- Bank of Russia says digital ruble should not boost inflation.
- At a State Duma’s important Financial Market Committee meeting, Elvira Nabiullina spoke that the Russian Federation’s Central Bank (CBR) might test a digital ruble for more than a year before launching the CBDC.
- The head of the regulator stated that the digital ruble project would be implemented only if specific criteria were met.
- The monetary authority requires that the digital currency be freely convertible into the other two forms of Russian fiat, cash and bank money, at a 1:1 ratio.

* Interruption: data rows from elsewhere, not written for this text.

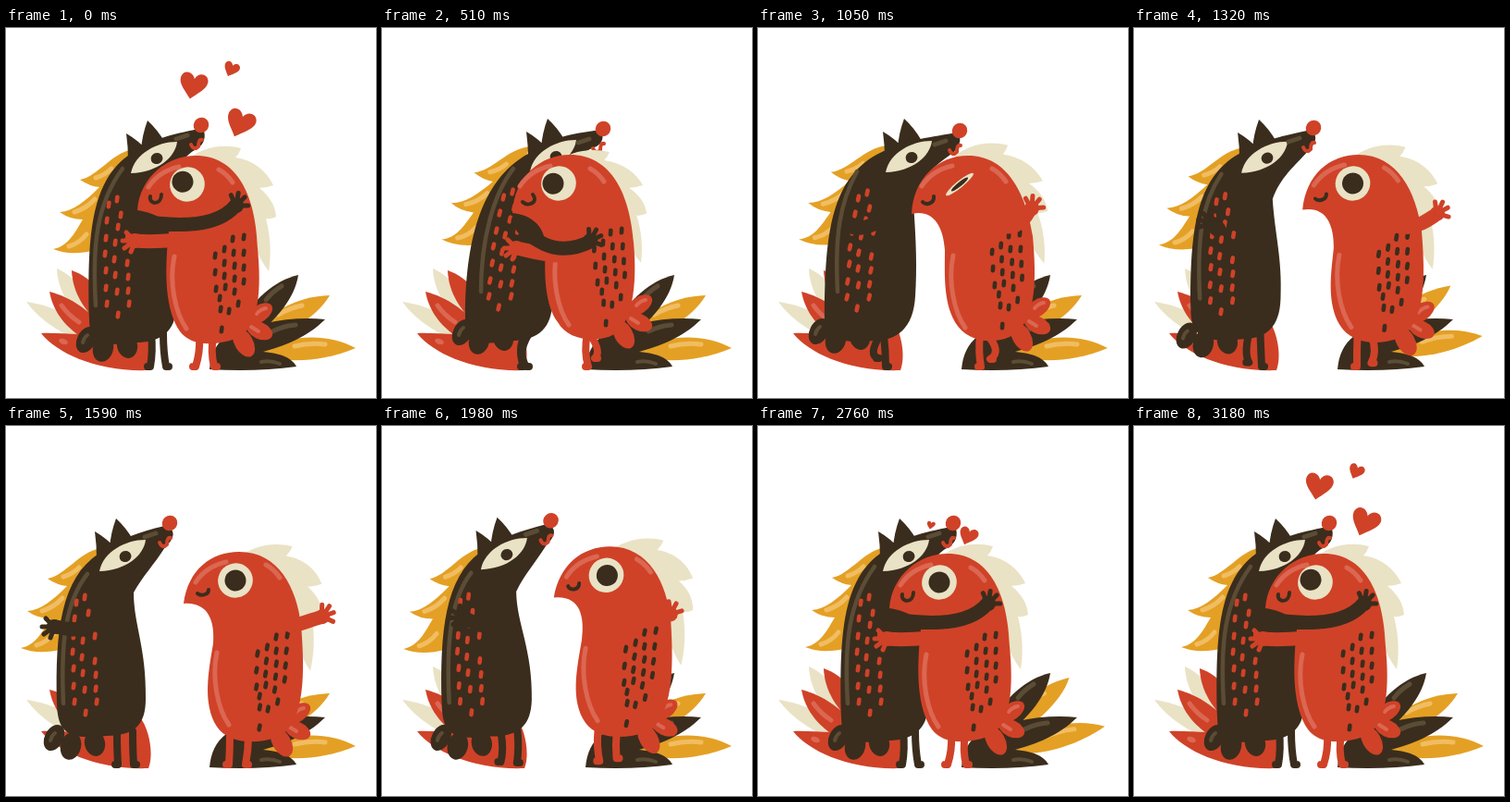
Recreate the animation shown at these times as an HTML page. Size 400 by 400 pixels, loop 3210 ms.

```html
<!DOCTYPE html>
<html lang="en">
<head>
<meta charset="utf-8">
<title>Hug</title>
<style>
  html, body { margin: 0; width: 100%; height: 100%; overflow: hidden; background: #fff; }
  svg { display: block; width: 100vw; height: 100vh; }
</style>
</head>
<body>
<svg id="stage" viewBox="0 0 400 400"></svg>
<script>
const RED = '#cf4228', DARK = '#3a2d1d', ORANGE = '#e4a024', CREAM = '#eae2c5';
const RED_LIGHT = '#db6752', DARK_LIGHT = '#5b4c36', ORANGE_LIGHT = '#f1bd62';
const LOOP = 3210, STEP = 30;
const POSE_TIMES = [0, 510, 1050, 1590, 1780, 2310, 2760, LOOP];
const POSE_ORDER = [0, 1, 2, 3, 3, 4, 0, 0];

const stage = document.getElementById('stage');
const tracks = [];

function add(parent, tag, attrs = {}) {
  const el = document.createElementNS('http://www.w3.org/2000/svg', tag);
  for (const key in attrs) el.setAttribute(key, attrs[key]);
  return parent.appendChild(el);
}
const group = (parent, attrs) => add(parent, 'g', attrs);
const shape = (parent, d, fill) => add(parent, 'path', { d, fill });
const line = (parent, d, stroke, width) => add(parent, 'path', {
  d, stroke, 'stroke-width': width, fill: 'none', 'stroke-linecap': 'round', 'stroke-linejoin': 'round'
});
const oval = (parent, cx, cy, rx, ry, fill, turn = 0) =>
  add(parent, 'ellipse', { cx, cy, rx, ry, fill, transform: `rotate(${turn} ${cx} ${cy})` });

// Smooth interpolation that never overshoots its keys.
function curve(times, values, t) {
  let i = 0;
  while (i < times.length - 2 && t >= times[i + 1]) i++;
  const slope = k => (values[k + 1] - values[k]) / (times[k + 1] - times[k]);
  const tangent = k => {
    if (k === 0 || k === times.length - 1) return 0;
    const a = slope(k - 1), b = slope(k);
    return a * b <= 0 ? 0 : 2 * a * b / (a + b);
  };
  const h = times[i + 1] - times[i], u = (t - times[i]) / h, v = 1 - u;
  return values[i] * (1 + 2 * u) * v * v + tangent(i) * h * u * v * v
    + values[i + 1] * u * u * (3 - 2 * u) - tangent(i + 1) * h * u * u * v;
}

// Animates every number inside an attribute string.
function track(el, attr, keys, times = POSE_TIMES, order = POSE_ORDER) {
  const rows = keys.map(k => k.match(/-?[\d.]+/g).map(Number));
  const columns = rows[0].map((_, c) => order.map(p => rows[p][c]));
  tracks.push(t => {
    let c = 0;
    el.setAttribute(attr, keys[0].replace(/-?[\d.]+/g, () => curve(times, columns[c++], t).toFixed(3)));
  });
  return el;
}
const morph = (el, ...keys) => track(el, 'd', keys);
const shift = (el, ...keys) => track(el, 'transform', keys.map(k => `translate(${k})`));
const bump = (t, at, width) => Math.abs(t - at) < width ? Math.cos((t - at) / width * Math.PI / 2) ** 2 : 0;

// Tails
const leftTail = group(stage);
shape(leftTail, 'M100 345C65 335 38 318 22 296C50 300 75 312 105 335Z', CREAM);
shape(leftTail, 'M92 325C70 306 56 285 55 260C75 268 88 290 102 312Z', CREAM);
shape(leftTail, 'M105 325C85 305 72 287 71 262C94 270 108 290 125 320Z', RED);
shape(leftTail, 'M100 345C65 328 51 307 47 285C70 291 92 305 115 335Z', RED);
line(leftTail, 'M60 300Q68 311 79 318', RED_LIGHT, 5);
shape(stage, 'M38 330C55 352 100 372 154 370C160 355 155 328 145 315L110 328C85 334 60 329 38 330Z', RED);
oval(stage, 62, 339, 5, 3, RED_LIGHT, 20);

const orangeTop = group(stage);
shape(orangeTop, 'M258 338C280 308 315 290 350 289C336 314 300 332 268 345Z', ORANGE);
line(orangeTop, 'M294 310Q306 303 320 300', ORANGE_LIGHT, 5);
shape(stage, 'M248 325C268 293 290 273 316 267C312 292 295 312 265 338Z', DARK);
line(stage, 'M281 294Q288 285 298 279', DARK_LIGHT, 5);
const orangeLow = group(stage);
shape(orangeLow, 'M275 350C300 334 342 327 378 346C345 360 310 362 283 356Z', ORANGE);
line(orangeLow, 'M312 344Q328 340 345 342', ORANGE_LIGHT, 5);
shape(stage, 'M238 333C268 319 310 311 345 315C325 335 300 344 278 350C300 352 310 358 314 366Q270 372 220 369Q222 345 238 333Z', DARK);
line(stage, 'M288 328Q300 322 313 321', DARK_LIGHT, 5);
line(stage, 'M276 361Q286 359 296 363', DARK_LIGHT, 4);

const pair = group(stage);

function leg(color, side, ...keys) {
  morph(line(pair, '', color, 8), ...keys.map(k => `${k}l${side * 3} 0`));
}

// Short dashes scattered on a body; each pose moves and leans them.
function dashes(color, spots, poses, base, reach) {
  const el = line(pair, '', color, 4.6);
  const columns = [0, 1, 2].map(c => POSE_ORDER.map(p => poses[p][c]));
  tracks.push(t => {
    const [dx, dy, lean] = columns.map(values => curve(POSE_TIMES, values, t));
    const place = (x, y) => `${(x + dx + lean * (base - y) / reach).toFixed(1)} ${(y + dy).toFixed(1)}`;
    el.setAttribute('d', spots.map(([x, y]) => `M${place(x + .4, y - 2.3)}L${place(x - .2, y + 2.3)}`).join(''));
  });
}

function arm(color, keys, hands) {
  morph(line(pair, '', color, 15), ...keys);
  const hand = track(group(pair), 'transform', hands);
  oval(hand, 0, 0, 8, 8, color);
  line(hand, 'M0 -2L4 -12M0 0L11 -8M0 0L13 0M0 0L9 9', color, 5);
}

// Dark animal
const mane = track(group(pair), 'transform', [
  'translate(0 0) rotate(0 135 133)', 'translate(22 -3) rotate(4.8 135 133)', 'translate(1 -4) rotate(4.3 135 133)',
  'translate(-35 1) rotate(0 135 133)', 'translate(-11 3) rotate(-1.8 135 133)']);
shape(mane, 'M137 131C113 136 100 160 80 164Q90 171 101 172C86 187 73 198 58 199Q69 207 83 207C74 222 67 236 51 239Q70 247 97 240L125 190Z', ORANGE);
line(mane, 'M97 162Q107 159 114 152M74 199Q87 195 96 185M68 236Q79 233 87 223', ORANGE_LIGHT, 5);

leg(DARK, -1, 'M157 330Q159 350 156 366', 'M155 332Q146 345 153 366', 'M132 332Q118 355 131 357', 'M120 330Q120 350 121 366', 'M150 332Q158 352 148 357');
leg(DARK, 1, 'M170 330Q170 350 173 366', 'M158 332Q146 352 156 366', 'M136 332Q138 350 138 366', 'M137 330Q137 350 138 366', 'M168 330Q172 350 166 360');

const ears = shift(group(pair), '0 0', '26 -2', '5 -2', '-34 0', '-12 0');
shape(ears, 'M130 114Q132 128 132 144L154 134Q144 122 130 114ZM153 100Q147 116 146 132L172 124Q164 110 153 100Z', DARK);

morph(shape(pair, '', DARK),
  'M90 315C88 230 90 165 135 136C160 118 185 114 213 108C217 118 214 126 206 131C192 138 186 150 180 165C184 200 184 250 184 300C184 330 165 340 140 340C105 345 90 340 90 315Z',
  'M90 312C90 235 105 165 158 136C185 116 210 114 236 110C241 118 238 124 232 128C215 134 205 145 190 165C184 200 180 250 184 300C182 328 165 338 140 338C105 344 88 340 90 312Z',
  'M72 305C73 225 78 160 134 134C160 120 190 118 214 113C222 118 218 128 211 135C195 146 175 160 168 190C171 230 172 260 170 290C168 325 150 338 125 338C85 342 70 335 72 305Z',
  'M55 300C53 220 60 165 100 138C122 122 145 114 172 108C185 112 182 122 172 131C160 150 148 162 138 180C138 215 152 240 151 295C151 322 140 335 108 335C65 340 56 330 55 300Z',
  'M87 310C84 225 88 165 124 136C148 118 172 114 195 106C206 108 203 118 195 126C182 145 172 158 166 178C168 215 186 245 185 300C183 325 170 338 140 338C100 343 88 338 87 310Z');

morph(line(pair, '', DARK_LIGHT, 4.5),
  'M97 300C93 235 98 190 126 152', 'M107 285C107 230 120 180 142 152', 'M86 285C83 225 88 190 107 155',
  'M62 300C59 235 64 190 88 160', 'M96 298C92 235 96 185 118 158');

const darkLobes = shift(group(pair), '0 0', '0 -8', '-21 -9', '-35 0', '2 0');
oval(darkLobes, 87, 337, 10, 15, DARK, 28);
oval(darkLobes, 105, 346, 11, 15, DARK, 14);
oval(darkLobes, 131, 343, 11, 14, DARK, -12);
line(darkLobes, 'M83 340Q84 335 88 332', DARK_LIGHT, 4);

dashes(RED, [
  [120, 185], [111, 191], [124, 202], [109, 208], [121, 215], [131, 227], [108, 227], [118, 232], [107, 244],
  [117, 250], [131, 254], [108, 262], [118, 267], [132, 269], [108, 281], [120, 285], [132, 284],
  [109, 298], [133, 298], [121, 310]
], [[0, 0, 0], [5, -8, 16], [-14, -7, 12], [-35, 0, 0], [-1, 0, -7]], 310, 125);

const darkEye = shift(group(pair), '0 0', '25 -2', '3 -1', '-34 0', '-11 -3');
shape(darkEye, 'M135 157C139 136 163 123 185 123C183 140 164 156 135 157Z', CREAM);
oval(darkEye, 163, 141, 6.5, 6, DARK, -25);

const snout = shift(group(pair), '0 0', '28 4', '7 6', '-34 0', '-12 -5');
line(snout, 'M184 120L196 116', DARK_LIGHT, 5);
line(snout, 'M200 126Q203 133 208 128Q208 120 212 121', RED, 4);
oval(snout, 211, 105, 8.5, 8, RED, -40);

// Red animal
const crest = track(group(pair), 'transform', [
  'matrix(1 0 0 1 0 0)', 'matrix(1 0 .03 .9 -12 17)', 'matrix(1 0 .07 .96 7 2)',
  'matrix(1 0 -.08 1.01 66 -1)', 'matrix(1 0 -.09 1.01 42 -18)']);
shape(crest, 'M195 143C210 130 232 124 254 130Q252 136 248 140C268 143 282 155 289 170Q281 173 274 173C284 181 291 191 292 204Q286 207 281 206C286 225 287 245 284 263C274 250 268 235 262 215Z', CREAM);

leg(RED, -1, 'M209 335Q210 350 205 366', 'M222 330Q218 350 223 366', 'M240 332Q238 350 241 366', 'M242 335Q242 350 241 366', 'M213 320Q210 340 218 354');
leg(RED, 1, 'M224 335Q221 350 225 366', 'M224 330Q238 350 230 357', 'M248 332Q264 350 251 358', 'M262 335Q262 350 259 366', 'M232 320Q228 335 237 345');

const redLobes = shift(group(pair), '0 0', '4 -9', '28 -6', '41 2', '7 -9');
oval(redLobes, 274, 309, 9, 16, RED, 55);
oval(redLobes, 274, 327, 9, 15, RED, -65);
oval(redLobes, 257, 340, 10, 17, RED, -30);

morph(shape(pair, '', RED),
  'M142 197C145 160 175 138 205 138C248 138 270 178 272 238C276 280 275 325 248 336C225 344 200 344 188 328C172 305 171 265 176 220C172 205 160 200 142 197Z',
  'M141 200C143 160 172 137 203 137C248 137 268 180 272 232C276 275 272 325 245 334C225 340 200 336 190 318C176 300 175 265 177 235C175 212 160 202 141 200Z',
  'M166 201C168 162 195 138 227 138C270 138 290 180 297 225C301 270 302 320 272 334C250 343 225 338 213 318C200 295 202 265 202 240C200 212 188 196 166 201Z',
  'M192 192C197 155 222 136 252 136C295 136 314 175 319 215C323 265 324 320 295 336C268 345 240 343 228 325C212 300 219 265 224 235C226 210 218 190 192 192Z',
  'M165 174C172 142 198 121 228 121C268 122 289 160 291 205C293 260 288 308 262 320C238 328 212 328 198 312C180 290 187 255 192 225C198 195 196 170 165 174Z');

line(redLobes, 'M271 309Q275 304 281 303M265 323L273 328', RED_LIGHT, 4);
const belly = shift(group(pair), '0 0', '7 -4', '29 -1', '46 -2', '15 -15');
line(belly, 'M182 247C176 275 183 308 195 325', RED_LIGHT, 5);

dashes(DARK, [
  [245, 228], [257, 226], [236, 239], [226, 246], [246, 243], [257, 243], [236, 254], [247, 257], [257, 259],
  [226, 264], [236, 268], [247, 271], [257, 274], [227, 282], [237, 280], [247, 285], [231, 292],
  [251, 298], [232, 304], [241, 306], [233, 326]
], [[0, 0, 0], [9, -7, -7], [31, -4, -5], [41, 0, 6], [7, -13, 11]], 325, 98);

const redHead = shift(group(pair), '0 0', '-5 -1', '23 -1', '51 -3', '26 -19');
line(redHead, 'M154 172Q165 155 187 150M230 153Q239 158 245 167', RED_LIGHT, 5);
const eye = shift(group(pair), '196 169', '191 168', '218 169', '248 167', '223 152');
const lid = track(group(eye), 'transform',
  ['rotate(-32) scale(1 1)', 'rotate(-39) scale(1 .2)', 'rotate(-27) scale(1 .3)'],
  [0, 880, 1050, 1210, 2130, 2310, 2480, LOOP], [0, 0, 1, 0, 0, 2, 0, 0]);
oval(lid, 0, 0, 19, 18.5, CREAM);
const pupil = track(group(lid), 'transform',
  ['translate(-2.8 -5)', 'translate(-5.2 -3)', 'translate(0 0)', 'translate(2 2)'],
  POSE_TIMES, [0, 1, 2, 2, 2, 3, 2, 0]);
oval(pupil, 0, 0, 11.5, 11.5, DARK);
morph(line(pair, '', DARK, 4),
  'M156 182C154 191 168 192 168 180', 'M152 188C158 194 170 188 163 180', 'M178 188C181 192 191 190 190 182',
  'M207 181C210 184 219 183 219 177', 'M181 159C179 169 193 169 193 158');

arm(RED,
  ['M185 229C165 231 150 231 140 230', 'M187 246C170 244 160 241 146 238', 'M270 215C280 215 288 207 293 198', 'M308 216C322 214 330 209 340 207', 'M240 190C230 195 222 198 218 200'],
  ['translate(139 230) rotate(180)', 'translate(145 238) rotate(180)', 'translate(296 195) rotate(310)', 'translate(342 206) rotate(340)', 'translate(218 200) rotate(200)']);
arm(DARK,
  ['M140 208C170 213 225 220 248 192', 'M147 209C158 225 185 251 225 231', 'M100 215C110 218 125 215 135 205', 'M88 217C78 222 70 220 54 217', 'M165 211C175 212 183 200 187 188'],
  ['translate(249 192) rotate(-45)', 'translate(225 230) rotate(-25)', 'translate(135 205) rotate(-60)', 'translate(52 217) rotate(-180)', 'translate(187 187) rotate(-65)']);

const hearts = [
  { from: [182, 113], to: [203, 61], size: 1, birth: 2700, tilt: 8 },
  { from: [228, 100], to: [244, 44], size: .56, birth: 2850, tilt: 20 },
  { from: [215, 123], to: [254, 102], size: 1.04, birth: 2630, tilt: 18 }
].map(h => ({ ...h, el: shape(stage, 'M-2 16C-8 8 -16 2 -15 -6C-13 -15 -3 -14 0 -6C3 -14 14 -14 15 -5C15 3 5 9 -2 16Z', RED) }));

function drawHearts(t) {
  for (const h of hearts) {
    const age = (t < 1000 ? t + LOOP : t) - h.birth, life = LOOP - h.birth;
    const fade = Math.max(0, Math.min(1, 1 - (age - life) / 180));
    const scale = h.size * Math.min(1, Math.max(0, age) / 200) * fade;
    const u = Math.min(age / life, 1.2);
    const x = h.from[0] + (h.to[0] - h.from[0]) * u + 4 * Math.sin(u * Math.PI * 2);
    const y = h.from[1] + (h.to[1] - h.from[1]) * u;
    h.el.setAttribute('display', scale > .01 ? 'inline' : 'none');
    h.el.setAttribute('transform', `translate(${x} ${y}) rotate(${h.tilt}) scale(${scale})`);
  }
}

function draw(now) {
  const t = Math.floor(now % LOOP / STEP) * STEP;
  tracks.forEach(update => update(t));
  const hop = 9 * bump(t, 2080, 130) + 18 * bump(t, 2480, 170);
  pair.setAttribute('transform', `translate(0 370) scale(1 ${1 + hop / 270}) translate(0 -370)`);
  const wag = -12 * (bump(t, 2750, 200) + .6 * bump(t, 800, 200) + .6 * bump(t, 1320, 200));
  orangeTop.setAttribute('transform', `rotate(${wag} 262 345)`);
  orangeLow.setAttribute('transform', `rotate(${wag} 275 350)`);
  leftTail.setAttribute('transform', `rotate(${5 * (bump(t, 800, 200) + bump(t, 2530, 180))} 105 340)`);
  drawHearts(t);
}

const start = performance.now();
function tick() {
  draw(performance.now() - start);
  requestAnimationFrame(tick);
}
tick();
</script>
</body>
</html>
```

According to the head of the monetary authority, the Bank of Russia is planning an extended trial of the digital version of the national fiat to ensure that it is a full-fledged ruble. However, the regulator has imposed some conditions on the new currency project implementation.
At a meeting of the State Duma’s influential Financial Market Committee, Elvira Nabiullina, the bank’s chair, spoke that the Russian Federation’s Central Bank (CBR) may test a digital ruble for more than a year before launching the CBDC. The head of the regulator stated that the digital ruble project would only be implemented if certain criteria were met.
The first requirement of the monetary authority is that the digital currency is freely convertible into the other two forms of Russian fiat, cash, and bank money, at a 1:1 ratio. In response to the risks of introducing the coin, Nabiullina emphasized that the issue involves monetary circulation and that financial authorities must exercise extreme caution. She even said that “It should be a real, full-fledged ruble. There will be no discounts or anything like that”.
The central bank’s top executive also stated that the digital ruble prototype would most likely be launched at the start of next year. It will launch with trials lasting at least another 12 months to see how the CBDC works. Another essential condition for the digital ruble’s success is that it does not accelerate inflation.
The Bank of Russia wants citizens to choose to use the digital ruble genuinely. They want them to use digital ruble just as they are increasingly selecting non-cash payment solutions. The goal, according to Nabiullina, is not to create a large number of digital rubles but rather to use this new currency to reduce transaction costs. Nabiullina even pointed that “Technologies now allow us to do that. And for us, this will be the criterion of success, not the volume of digital rubles”.
In June, the Russian central bank formed a digital ruble pilot group with over a dozen banks and other institutions participating. The authority intends to finish developing the platform’s prototype in December 2021 and begin testing the CBDC in January 2022 in a series of trials. In addition, to accommodate the digital currency, Russian officials plan to amend 13 laws and codes.